The goal of the previously described Slack proxy project was to allow posting of messages from Qlik Sense load scripts to Slack (great instant messaging platform!). The project has however developed into something larger and slightly more ambitious, integrating other connections than Slack. The original project name “Slack proxy” has become less and less relevant, and the project has thus been renamed to “Butler”.
As of right now (May 2016), Butler’s feature set include
- Send messages from Sense load script to Slack
- Send/publish MQTT messages from Sense load script (i.e. outbound MQTT).
- Sense reload failures as emails, and to Slack.
- Sense audit events (session start/stop and connection open/close) to Slack and to MQTT messages.
- Create new directories on the Sense server’s (where Butler is running) disks.
- Get disk space info, for disks on the Sense server where Butler is running.
Butler version 1.1 was just released, please refer to the Butler GitHub repository for further information. Feel free to fork it and contribute if you feel some feature is missing – the node.js app should be pretty easy to understand and extend upon.
Over the air convenience
A real pain point when developing sensor nodes that are scattered around a building (or a country or the world!) is the updating part. How do you get new firmware onto the devices?
The cell phone manufacturers were early to investigate the options, but from my days in that industry I know first-hand how challenging it was to send new firmware to tens or hundreds of thousands of devices. Lot’s have happened since, today a system update for tens of millions of Android or IOS devices is no big deal, you just make sure your phone is plugged into power before starting the upgrade.

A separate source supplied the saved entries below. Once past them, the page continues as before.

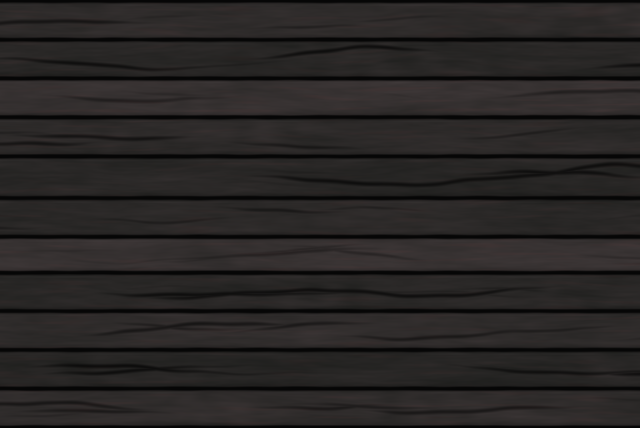
A WebGL 2 fragment shader for this texture:

```glsl
#version 300 es
precision highp float;
// Dark stained timber cladding: eleven horizontal boards split by black gaps.

uniform vec2 u_resolution;
out vec4 fragColor;

const int BOARDS = 11;
// Lightness of each board from the top down, 0 = charcoal, 1 = pale brown.
const float TONE[BOARDS] = float[](0.56, 0.30, 0.86, 0.48, 0.30, 0.44, 0.92, 0.34, 0.58, 0.24, 0.62);

const vec3 GAP = vec3(0.022, 0.022, 0.022);
const vec3 CHARCOAL = vec3(0.128, 0.128, 0.122);
const vec3 BROWN = vec3(0.224, 0.202, 0.202);
const vec3 RED_TINT = vec3(0.022, 0.004, 0.004);

vec2 hashGradient(vec2 cell) {
    vec3 q = fract(cell.xyx * vec3(0.1031, 0.1030, 0.0973));
    q += dot(q, q.yzx + 33.33);
    float angle = 6.2832 * fract((q.x + q.y) * q.z);
    return vec2(cos(angle), sin(angle));
}

// Gradient noise, roughly -0.7 to 0.7.
float noise(vec2 p) {
    vec2 i = floor(p), f = fract(p);
    vec2 w = f * f * f * (f * (f * 6.0 - 15.0) + 10.0);
    vec2 e = vec2(0.0, 1.0);
    float low = mix(dot(hashGradient(i), f), dot(hashGradient(i + e.yx), f - e.yx), w.x);
    float high = mix(dot(hashGradient(i + e.xy), f - e.xy), dot(hashGradient(i + e.yy), f - e.yy), w.x);
    return mix(low, high, w.y);
}

// Long fibres in several sizes; fibres finer than a pixel fade out.
float grain(vec2 p, float seed, float pixel) {
    float sum = 0.0, amplitude = 0.55;
    vec2 frequency = vec2(2.5, 28.0);
    for (int i = 0; i < 4; i++) {
        float visible = 1.0 - smoothstep(0.45, 1.0, frequency.y * pixel);
        sum += visible * amplitude * noise(p * frequency + seed * 17.3);
        frequency *= vec2(2.1, 1.8);
        amplitude *= 0.85;
    }
    return sum;
}

// A dark wandering crack that swells and dies out along the board.
float crack(float x, float v, float seed, float softness) {
    float path = 0.5 + 0.6 * noise(vec2(x * 1.7, seed)) + 0.09 * noise(vec2(x * 8.0, seed + 4.6));
    float presence = smoothstep(0.0, 0.35, noise(vec2(x * 1.9, seed + 9.2)));
    float halfWidth = 0.012 + 0.05 * presence;
    return presence * (1.0 - smoothstep(0.0, halfWidth + softness, abs(v - path)));
}

// Distance of a gap from the top; the middle boards sit a little lower.
float gapPosition(float index) {
    float offset = index - 5.5;
    return 0.002 + 0.0906 * index + 0.0098 * exp(-offset * offset);
}

vec3 boardColor(vec2 p, float v, float seed, float tone, float pixel) {
    // Bend the fibres gently, as they run around hidden knots.
    vec2 bent = p;
    bent.y += 0.014 * noise(vec2(p.x * 3.0, p.y * 9.0) + seed * 5.7);
    float fibre = grain(bent, seed, pixel);
    float stain = noise(vec2(p.x * 2.4, p.y * 13.0) + seed * 8.1);
    float blotch = noise(vec2(p.x * 13.0, p.y * 18.0) + seed * 3.3);
    float patchMask = smoothstep(0.05, 0.4, noise(vec2(p.x * 3.1, seed * 2.7)));

    float light = tone + 0.40 * fibre + 0.28 * stain + 0.40 * blotch * patchMask;
    vec3 color = mix(CHARCOAL, BROWN, clamp(light, -0.45, 1.3));

    // Thin reddish threads.
    float thread = noise(vec2(bent.x * 6.0, bent.y * 95.0) + seed * 11.9);
    color += RED_TINT * smoothstep(0.12, 0.5, thread) * (0.5 + 0.5 * tone);

    // Cracks are deepest in the darker boards.
    float cracks = 0.0;
    for (int i = 0; i < 3; i++) {
        cracks = max(cracks, crack(p.x, v, seed * 7.13 + float(i) * 3.37 + 0.4, 12.0 * pixel));
    }
    return color * (1.0 - cracks * mix(0.75, 0.3, tone));
}

void main() {
    vec2 p = gl_FragCoord.xy / u_resolution.y;
    float pixel = 1.0 / u_resolution.y;
    float fromTop = 1.0 - p.y;

    // Find the board and the place across it.
    float index = floor((fromTop - 0.002) / 0.0906);
    if (fromTop < gapPosition(index)) index -= 1.0;
    float upper = gapPosition(index);
    float lower = gapPosition(index + 1.0);
    float v = (fromTop - upper) / (lower - upper);
    float tone = TONE[clamp(int(index), 0, BOARDS - 1)];

    vec3 color = boardColor(p, v, index + 1.7, tone, pixel);

    // Worn light lip below each gap, with soft shade at both edges.
    float edge = min(fromTop - upper, lower - fromTop);
    float wear = 0.6 + 0.8 * noise(vec2(p.x * 9.0, index * 4.3 + 0.5));
    float lip = 1.0 - smoothstep(0.0, 0.004, abs(fromTop - upper - 0.0095));
    color *= mix(0.84, 1.0, smoothstep(0.004, 0.016, edge));
    color += 0.028 * wear * lip;

    // Black gaps with slightly uneven sides.
    float ragged = edge + 0.0014 * noise(vec2(p.x * 14.0, index * 3.7 + 0.5));
    float solid = smoothstep(0.0018, 0.0060 + 0.5 * pixel, ragged);
    fragColor = vec4(mix(GAP, color, solid), 1.0);
}
```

Leave it overnight, and next morning you have the latest (and hopefully greatest) version installed.
Looking specifically at the ESP8266, it does have drawbacks in terms of power consumption (it’s hard to get the power consumption down for a device that needs 3-4 seconds to wake up from sleep, connecting to a wifi network and send its sensor readings – but improvements are possible). On the other hand, its wifi connectivity means Over The Air (OTA) updating is possible.
Having a bunch of ESP8266’s lying around, I looked into the options for doing OTA on ESP8266.